After writing Voyage and Fire, I wanted to find a third way to make a text-sound piece with a slow transition from non-meaning to meaning. I have always admired the chapter in James Joyce's Ulysses which is set at the childbirth hospital. Echoing embryonic development, it begins with a strongly Anglo-Saxon flavor, and proceeds through a series of pastiches of various English writers in historical order, from medieval times to Joyce's present.
I have always been fascinated by historical changes in languages, in the ways that newer languages, such as French, Spanish & Italian, evolve from an older language-- in this case, Latin. I thought it would be interesting to write a text that started in the Anglo-Saxon of the IXth Century, CE, which is mostly incomprehensible to untrained modern ears, and have it evolve through Middle English into Modern English and beyond into an extrapolated (but not very serious) XXIVth century English. I bought a book titled Teach Yourself Old English and more or less did so. I then wrote the text, as best as I could, which I fear isn't great, but at least the earlier text sounds like Anglo-Saxon.

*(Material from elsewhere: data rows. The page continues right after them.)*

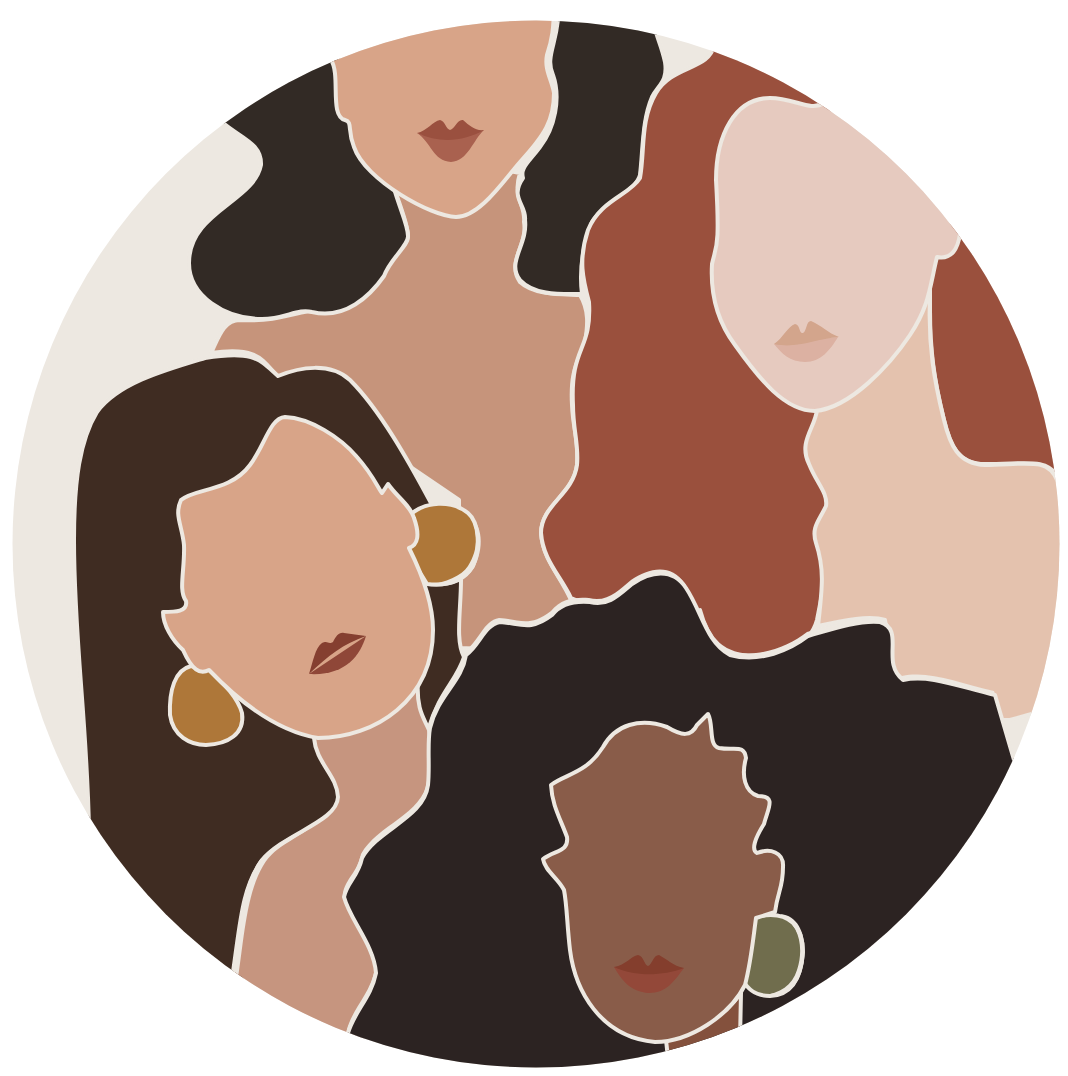
<!DOCTYPE html>
<html lang="en">
<head>
<meta charset="utf-8">
<title>Four women in a circle</title>
<style>
:root {
  --paper: #ffffff; --cream: #ede8e1;
  --black-hair: #322a25; --brown-hair: #3f2c22; --curly-hair: #2c2322; --red-hair: #9a503d;
  --tan: #d8a488; --tan-shade: #c6947b; --rose-shade: #c6957f;
  --pale: #e6cabf; --peach: #e4c2ae; --deep: #895c49; --deep-shade: #84513d;
  --gold: #ae7739; --olive: #706d4d;
}
html, body { margin: 0; background: var(--paper); overflow: hidden; }
svg { display: block; width: 1068px; height: 1076px; }
.outlined { stroke: var(--cream); stroke-width: 4; stroke-linejoin: round; }
.black-hair { fill: var(--black-hair); }
.brown-hair { fill: var(--brown-hair); }
.curly-hair { fill: var(--curly-hair); }
.red-hair { fill: var(--red-hair); }
.tan { fill: var(--tan); }
.tan-shade { fill: var(--tan-shade); }
.rose-shade { fill: var(--rose-shade); }
.pale { fill: var(--pale); }
.peach { fill: var(--peach); }
.deep { fill: var(--deep); }
.deep-shade { fill: var(--deep-shade); }
.gold { fill: var(--gold); }
.olive { fill: var(--olive); }
.gap { fill: var(--cream); }
</style>
</head>
<body>
<svg viewBox="0 0 1068 1076" role="img" aria-label="Four faceless women with flowing hair inside a circle">
  <defs>
    <clipPath id="medallion"><circle cx="536" cy="544" r="523.5"/></clipPath>
    <path id="curls" d="M348 1033C355 1010 371 998 376 973C374 945 350 920 344 897C347 882 358 877 362 858C378 829 424 818 428 785C430 765 427 745 430 728C438 695 462 682 466 655C480 645 484 625 500 622C520 623 530 632 552 615C562 602 578 601 590 602C608 607 620 594 632 584C650 572 672 567 686 588C702 612 706 642 730 655C760 663 790 650 808 636C835 628 860 620 880 622C906 630 880 662 903 680C930 674 960 687 995 695L1014 760L1068 900L1000 1080H340Z"/>
  </defs>

  <g clip-path="url(#medallion)">
    <rect class="gap" width="1068" height="1076"/>

    <g id="woman-top">
      <path class="tan-shade outlined" d="M211 353C219 336 224 320 240 320C270 322 290 315 308 311C345 318 370 295 383 276C390 258 408 245 408 236C408 225 400 205 394 188L455 160L520 173C512 198 526 205 524 222C528 245 506 262 520 282C535 296 565 294 580 295C589 310 588 325 585 342C578 362 570 370 572 405C573 430 579 440 577 465C573 495 541 505 541 533C543 560 560 575 571 600L520 650L459 648V500L278 377C262 360 258 346 211 353Z"/>
      <path class="black-hair outlined" d="M222 122C240 138 262 143 261 165C254 202 189 212 189 263C189 296 225 319 262 319C285 319 298 308 312 312C345 320 370 296 384 276C390 259 409 245 408 236C408 225 400 210 393 185L340 60L320 0H200Z"/>
      <path class="black-hair outlined" d="M559 0C560 42 544 55 553 75C561 98 555 128 540 147C528 163 520 168 523 178C509 198 527 205 525 220C528 245 506 262 520 280C535 296 562 294 582 294C579 270 583 245 592 222C606 200 635 193 640 175C643 150 642 120 652 97C658 85 668 82 665 62C662 48 658 40 656 32V0Z"/>
      <path class="tan outlined" d="M331 60C341 75 329 116 345 120C353 122 347 130 354 147C365 180 432 217 456 217C480 217 504 180 520 162C545 135 554 120 554 93C552 80 544 70 547 55C552 40 554 30 554 0H331Z"/>
      <path fill="#a9614f" d="M417 133Q450 143 484 130C473 140 468 161 451 162C433 161 431 142 417 133Z"/>
      <path fill="#9a503f" d="M417 133C427 131 433 121 440 120C445 121 446 129 450 130C455 129 457 119 463 120C470 126 475 131 484 130C465 141 440 144 417 133Z"/>
    </g>

    <g id="woman-red-hair">
      <path class="red-hair outlined" d="M714 45C710 70 672 65 656 93C640 120 645 150 640 178C630 195 600 200 588 230C578 260 583 280 589 302C592 352 570 345 573 405C573 430 579 445 577 465C573 495 541 505 541 533C543 560 560 575 571 598L650 630L700 610C708 640 722 656 755 656C785 656 810 645 817 620L860 400L830 100L820 60L760 20Z"/>
      <path class="red-hair outlined" d="M930 230L960 220L1080 300L1058 476C1045 458 1028 464 985 464C958 464 950 445 944 420C934 380 930 350 930 310Z"/>
      <path class="peach outlined" d="M817 410C815 428 798 442 809 464C817 484 828 493 826 506C819 521 811 527 816 543C825 570 822 590 818 626C845 620 870 615 885 620L900 720H1010L1080 700L1068 490L1057 480C1048 458 1030 464 985 465C958 464 950 445 944 420C934 380 928 345 930 298L850 370Z"/>
      <path class="pale outlined" d="M824 103C810 112 795 98 770 98C735 98 716 135 716 180C720 250 716 245 712 264C710 298 720 325 735 345C760 380 785 411 815 411C850 408 890 365 910 335C930 305 930 285 937 257C952 260 958 248 960 234L960 100Z"/>
      <path fill="#dcb1a2" d="M774 344L838 337C830 350 821 362 805 362C790 362 781 353 774 344Z"/>
      <path fill="#d3a58c" d="M774 344C783 338 788 326 795 324C800 324 799 334 803 333C807 331 806 321 811 321C821 325 828 333 839 337C815 339 797 349 774 344Z"/>
    </g>

    <g id="woman-left">
      <path class="brown-hair outlined" d="M89 830C87 720 74 640 74 540C74 480 80 440 97 412C118 383 165 370 205 358C255 350 260 360 278 376C300 367 330 362 350 380C380 410 408 460 431 503L461 580C461 610 455 640 464 657C456 682 440 690 428 730L380 800L235 990L89 900Z"/>
      <path class="rose-shade outlined" d="M314 738L418 680C416 710 424 718 429 730L440 810L380 900L400 1000L348 1060L231 985C240 930 240 890 262 860C285 833 337 822 338 797C337 775 316 763 314 738Z"/>
      <path class="gap" d="M231 985C238 930 240 890 259 861C280 837 310 829 328 814C300 840 276 843 263 866C246 895 244 940 237 985Z"/>
      <path class="gold outlined" d="M410 515C425 501 452 500 468 513C480 523 480 550 473 566C463 583 445 586 427 584L405 548Z"/>
      <path class="gold outlined" d="M191 666C175 670 169 690 170 715C173 736 190 745 206 745C228 744 245 734 242 713C238 698 225 685 210 670Z"/>
      <path class="gap" d="M467 512C484 525 484 549 474 568C463 584 446 588 428 586C446 581 461 577 468 566C479 549 479 528 467 512Z"/>
      <path class="tan outlined" d="M181 500C195 488 230 492 250 465C265 445 270 418 285 417C310 418 340 437 357 457C373 475 378 488 382 493L388 484C397 497 410 505 414 518C420 535 418 545 409 548C420 570 433 600 433 630C433 700 375 738 318 738C270 730 230 692 209 670C200 675 192 670 183 650C172 640 163 625 163 612C175 612 188 612 186 601C178 590 185 570 184 545C182 525 174 515 181 500Z"/>
      <path fill="#8f4738" d="M309 674L366 636C360 656 345 676 309 674Z"/>
      <path fill="#853f30" d="M309 674C313 662 315 648 322 643C328 640 328 645 333 642C336 636 339 632 344 633L366 636C343 644 329 655 309 674Z"/>
    </g>

    <g id="woman-curly">
      <use href="#curls" class="gap" transform="translate(-1 -4)"/>
      <use href="#curls" class="curly-hair outlined"/>
      <path class="deep-shade outlined" d="M666 1040C700 1035 728 1010 741 993L740 1040L670 1076Z"/>
      <path class="olive outlined" d="M755 917C792 908 803 930 803 952C801 981 790 995 770 996C756 996 748 990 742 979Z"/>
      <path class="gap" d="M780 914C805 916 809 950 801 973C794 994 775 1000 761 996C780 993 792 986 797 970C804 949 800 924 780 914Z"/>
      <path class="deep outlined" d="M543 859C555 850 569 852 567 837C560 818 552 805 551 785C565 774 586 774 603 747C615 725 640 717 667 727C682 736 691 737 697 725L708 714C714 725 708 745 719 748C735 751 744 744 746 758C741 776 745 792 758 796C777 796 768 808 764 824C755 838 751 850 757 853C770 848 784 852 783 867C783 888 778 890 775 912L756 918C753 940 751 962 745 985C730 1015 690 1042 655 1042C600 1037 575 990 570 950C567 925 567 905 564 890C558 878 545 871 543 859Z"/>
      <path fill="#934839" d="M614 967L684 968C674 981 667 993 649 993C630 992 621 979 614 967Z"/>
      <path fill="#843e2d" d="M614 967C626 965 631 956 638 955C644 956 644 965 648 966C652 965 653 955 659 955C667 959 673 966 684 968C663 976 635 977 614 967Z"/>
    </g>
  </g>
</svg>
</body>
</html>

For the XXIVth century Umurucun, "a language with only one vowel," I believe I got the idea from a column by William Safire, perhaps in the N Y Times magazine, where he described the nearly mono-vocalic dialect of Baltimore (Bultumur.)